The term "title contender" can be used very loosely to describe NBA teams beneath the Miami Heat, Chicago Bulls and Oklahoma City Thunder. Two-and-a-half weeks into the season, there's been so much inconsistency that power rankings don't even matter.
It can be argued that one's standing in the playoffs may not be that important either. In the last lockout shortened season, the New York Knicks, the Eastern Conference's eighth seed, made it all the way to the 1999 finals against the San Antonio Spurs.
That season was full of unpredictable events and, once again, we're already seeing that. The point is, anything can happen, so no team is a shoo-in for the finals. The three teams I listed above are in better position than the other 27 teams.
Among those 27 teams, we have the Boston Celtics. Less than two years removed from their last final's appearance, Doc Rivers and the Big Three face a lot of questions; not just for this season, but next year as well.
I've stated in my past few articles that GM Danny Ainge needs to figure out if this team is really a contender by the March 15 trade deadline, so that he can unload what value he has left (i.e. the Big Three plus Rajon Rondo).
Currently, Boston sits at eighth place in the East, though they're in better position than what their 4-4 record suggests. The four wins are against the conference's worst teams, and two of the losses were pretty ugly.
So, what makes these Celtics a threat to win it all?
Coach Rivers has suggested that his team will compete 100 percent every night, which is a given. What's not a given, however, is that each of his four best players will be available every game.
I'm guessing probably 40 percent of that formula has panned out so far. Paul Pierce already missed the first three games of the season, and Garnett has been a non-factor.
Rondo and Allen have shown that they can rise to the occasion, but the other two need to erase the question marks next to their names.
We know KG can be the most emotional and competitive player in the league.

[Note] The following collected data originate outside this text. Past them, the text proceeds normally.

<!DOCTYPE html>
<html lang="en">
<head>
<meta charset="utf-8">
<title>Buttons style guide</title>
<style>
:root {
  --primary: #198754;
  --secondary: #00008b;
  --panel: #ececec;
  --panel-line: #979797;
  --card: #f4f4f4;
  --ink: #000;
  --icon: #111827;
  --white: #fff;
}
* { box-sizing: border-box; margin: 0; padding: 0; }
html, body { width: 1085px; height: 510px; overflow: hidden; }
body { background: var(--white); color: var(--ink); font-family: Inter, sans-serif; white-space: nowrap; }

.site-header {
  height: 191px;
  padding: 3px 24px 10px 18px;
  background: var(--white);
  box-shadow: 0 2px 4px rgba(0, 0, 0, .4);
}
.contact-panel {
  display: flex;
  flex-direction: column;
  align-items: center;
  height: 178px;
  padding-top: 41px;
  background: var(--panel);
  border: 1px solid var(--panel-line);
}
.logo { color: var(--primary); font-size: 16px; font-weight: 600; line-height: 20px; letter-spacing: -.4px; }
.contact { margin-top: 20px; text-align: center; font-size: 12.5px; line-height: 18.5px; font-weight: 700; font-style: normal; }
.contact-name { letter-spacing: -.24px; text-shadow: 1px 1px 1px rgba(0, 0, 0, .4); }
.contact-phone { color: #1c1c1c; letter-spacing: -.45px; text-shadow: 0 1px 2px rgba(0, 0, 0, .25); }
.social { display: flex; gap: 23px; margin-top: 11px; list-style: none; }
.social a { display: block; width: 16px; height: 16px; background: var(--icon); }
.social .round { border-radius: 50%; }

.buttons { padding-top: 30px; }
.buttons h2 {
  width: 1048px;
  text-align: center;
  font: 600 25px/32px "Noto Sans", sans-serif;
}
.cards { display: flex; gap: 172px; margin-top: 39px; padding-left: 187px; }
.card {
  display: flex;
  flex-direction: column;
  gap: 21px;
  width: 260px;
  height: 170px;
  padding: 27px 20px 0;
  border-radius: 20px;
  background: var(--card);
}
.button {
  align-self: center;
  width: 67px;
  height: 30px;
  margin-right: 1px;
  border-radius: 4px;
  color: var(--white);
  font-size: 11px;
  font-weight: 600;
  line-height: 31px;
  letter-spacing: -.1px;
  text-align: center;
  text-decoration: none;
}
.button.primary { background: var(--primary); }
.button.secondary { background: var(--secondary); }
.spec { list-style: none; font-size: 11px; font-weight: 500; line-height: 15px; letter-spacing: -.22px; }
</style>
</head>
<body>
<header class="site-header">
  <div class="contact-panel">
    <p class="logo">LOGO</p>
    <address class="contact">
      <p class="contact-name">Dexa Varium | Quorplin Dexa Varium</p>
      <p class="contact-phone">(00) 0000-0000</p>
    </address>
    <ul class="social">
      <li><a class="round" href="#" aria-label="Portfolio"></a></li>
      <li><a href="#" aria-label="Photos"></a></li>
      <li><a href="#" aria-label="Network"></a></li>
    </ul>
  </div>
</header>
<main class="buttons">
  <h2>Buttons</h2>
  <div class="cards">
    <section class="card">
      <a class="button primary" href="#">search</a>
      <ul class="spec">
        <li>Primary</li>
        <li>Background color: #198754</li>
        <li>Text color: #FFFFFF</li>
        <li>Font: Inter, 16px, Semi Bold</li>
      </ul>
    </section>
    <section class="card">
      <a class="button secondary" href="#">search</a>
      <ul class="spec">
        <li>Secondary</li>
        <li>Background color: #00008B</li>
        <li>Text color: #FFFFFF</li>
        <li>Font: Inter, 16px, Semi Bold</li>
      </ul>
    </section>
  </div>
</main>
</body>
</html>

So let's assume that, if the Celtics are in the playoffs, he'll give them at least that. For now, let's focus on "The Truth."
The life-long Celtics gives a lot of intangibles on the court. Command in the locker room isn't solely done by him, as he has KG and Allen as strong voices as well. So what he gives to this team is more about his play on the court.
We already know what Pierce can do in that regard. Yes, he is physical. Yes, he can get to the free throw line, make jump shots, play defense and, most importantly, hit the game-winning shot.
So the answer is yes, Paul Pierce makes Boston a legitimate threat in the playoffs. A common theme in all championship teams has been a player that can put the team on his back. Dirk Nowitzki, Kobe Bryant, Tim Duncan, and the list goes on.
Even at this age, the 34-year-old can carry this team. All the support he'll need will come from the team's next best three players.
Rondo may still be the future of the Celtics, but Pierce will do everything he can to assure that the present is still vital.